Whenever I buy a well-regarded album and don’t enjoy it, I wait about six months and then try again. Sometimes, as with the Violent Femmes debut and Echo & the Bunnymen’s Songs to Learn & Sing, this results in me falling in love with the album and marveling at the fact that I could ever dislike it. In other cases, such as with David Bowie’s Low, I conclude that the album is overrated trash and that I was right the first time.
Sonic Youth’s Daydream Nation just got the deluxe edition treatment, and, given as I disliked it on the first go-around, I decided that this would be a good occasion to give it another chance. And it’s mostly frustrating. The opening track, “Teen Age Riot,” has a fantastic riff driving it, and would be a great song if it weren’t so completely, and deliberately, unfocused. The second, “Silver Rocket,” is at first a slightly irritating but perfectly passable punk song, until, about halfway through, a sudden torrent of distortion renders it unlistenable. The third, “The Sprawl,” has a great vocal hook sung by Kim Gordon (“Come on down to the store / we can buy some more, more, more, more”) but then becomes incredibly boring. From there, the trend continues: the germ of a good song drowned by excessive experimentalism and self-indulgent guitar solos. What’s nice about really, really bad albums, like Low, is that they have no redeeming qualities and are easy to dismiss as just unremittingly awful. Daydream Nation, on the other hand, comes very close to greatness, but the gap is just wide enough to render it impossible to enjoy.

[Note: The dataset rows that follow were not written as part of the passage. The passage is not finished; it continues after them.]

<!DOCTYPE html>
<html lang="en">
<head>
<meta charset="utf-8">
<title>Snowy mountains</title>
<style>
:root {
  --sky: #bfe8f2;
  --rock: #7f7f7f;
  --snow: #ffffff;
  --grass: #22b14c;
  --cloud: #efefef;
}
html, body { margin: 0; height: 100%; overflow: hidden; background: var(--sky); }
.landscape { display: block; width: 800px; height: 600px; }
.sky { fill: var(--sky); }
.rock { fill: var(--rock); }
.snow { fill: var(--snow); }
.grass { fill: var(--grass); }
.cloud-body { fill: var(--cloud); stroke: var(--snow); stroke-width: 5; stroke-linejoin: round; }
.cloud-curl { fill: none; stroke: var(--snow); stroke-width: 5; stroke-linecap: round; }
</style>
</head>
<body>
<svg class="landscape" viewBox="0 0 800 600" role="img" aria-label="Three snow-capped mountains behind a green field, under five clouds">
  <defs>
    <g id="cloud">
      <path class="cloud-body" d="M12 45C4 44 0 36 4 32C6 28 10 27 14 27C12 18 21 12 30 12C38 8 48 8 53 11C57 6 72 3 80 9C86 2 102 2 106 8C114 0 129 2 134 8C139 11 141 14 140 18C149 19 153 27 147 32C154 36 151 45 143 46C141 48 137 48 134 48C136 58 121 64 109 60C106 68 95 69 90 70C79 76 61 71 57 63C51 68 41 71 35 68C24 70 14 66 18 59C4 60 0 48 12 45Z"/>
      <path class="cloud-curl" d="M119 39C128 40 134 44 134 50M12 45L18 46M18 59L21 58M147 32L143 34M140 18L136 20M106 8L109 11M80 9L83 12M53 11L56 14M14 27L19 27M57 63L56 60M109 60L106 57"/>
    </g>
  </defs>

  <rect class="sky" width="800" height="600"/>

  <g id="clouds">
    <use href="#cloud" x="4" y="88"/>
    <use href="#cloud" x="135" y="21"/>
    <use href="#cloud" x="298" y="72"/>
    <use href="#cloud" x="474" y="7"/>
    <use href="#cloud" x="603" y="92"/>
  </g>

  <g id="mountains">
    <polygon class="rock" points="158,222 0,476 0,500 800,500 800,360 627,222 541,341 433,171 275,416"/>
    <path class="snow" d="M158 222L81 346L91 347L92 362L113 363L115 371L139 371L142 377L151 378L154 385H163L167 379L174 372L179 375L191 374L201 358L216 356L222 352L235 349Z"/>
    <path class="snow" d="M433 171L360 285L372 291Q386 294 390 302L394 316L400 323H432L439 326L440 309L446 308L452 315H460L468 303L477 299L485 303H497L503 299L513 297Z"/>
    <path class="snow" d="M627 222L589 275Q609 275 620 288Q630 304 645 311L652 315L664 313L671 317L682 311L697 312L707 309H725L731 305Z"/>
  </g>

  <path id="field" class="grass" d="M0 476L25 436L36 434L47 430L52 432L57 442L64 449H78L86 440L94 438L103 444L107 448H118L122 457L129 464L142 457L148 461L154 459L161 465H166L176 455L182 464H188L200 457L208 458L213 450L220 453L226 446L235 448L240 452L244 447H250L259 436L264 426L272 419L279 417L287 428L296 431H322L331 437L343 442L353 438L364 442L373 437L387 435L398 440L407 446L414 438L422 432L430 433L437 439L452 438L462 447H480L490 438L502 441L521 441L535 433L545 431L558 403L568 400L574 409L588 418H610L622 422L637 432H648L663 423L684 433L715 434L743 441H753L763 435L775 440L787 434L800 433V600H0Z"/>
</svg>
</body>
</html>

By the way, this is a great opportunity to comment, once again, about what complete snobbish assholes the writers at Pitchfork can be. Read what they have to say about the deluxe edition of Daydream Nation:
Daydream Nation is a great uniter: You’d be hard pressed to find many fans of indie rock who don’t have some love for this record. That’s partly because this record is great, sure– that’s one boring reason– but it’s also because this record is one of a handful that helped shape the notion of what American indie rock can potentially mean. It’s almost a tautology: Indie fans love Daydream Nation because loving stuff like Daydream Nation is part of how we define what indie fans are.
Hear that? If you don’t like Daydream Nation, you’re not just totally wrong: you are unworthy of an entire musical genre. Ugh.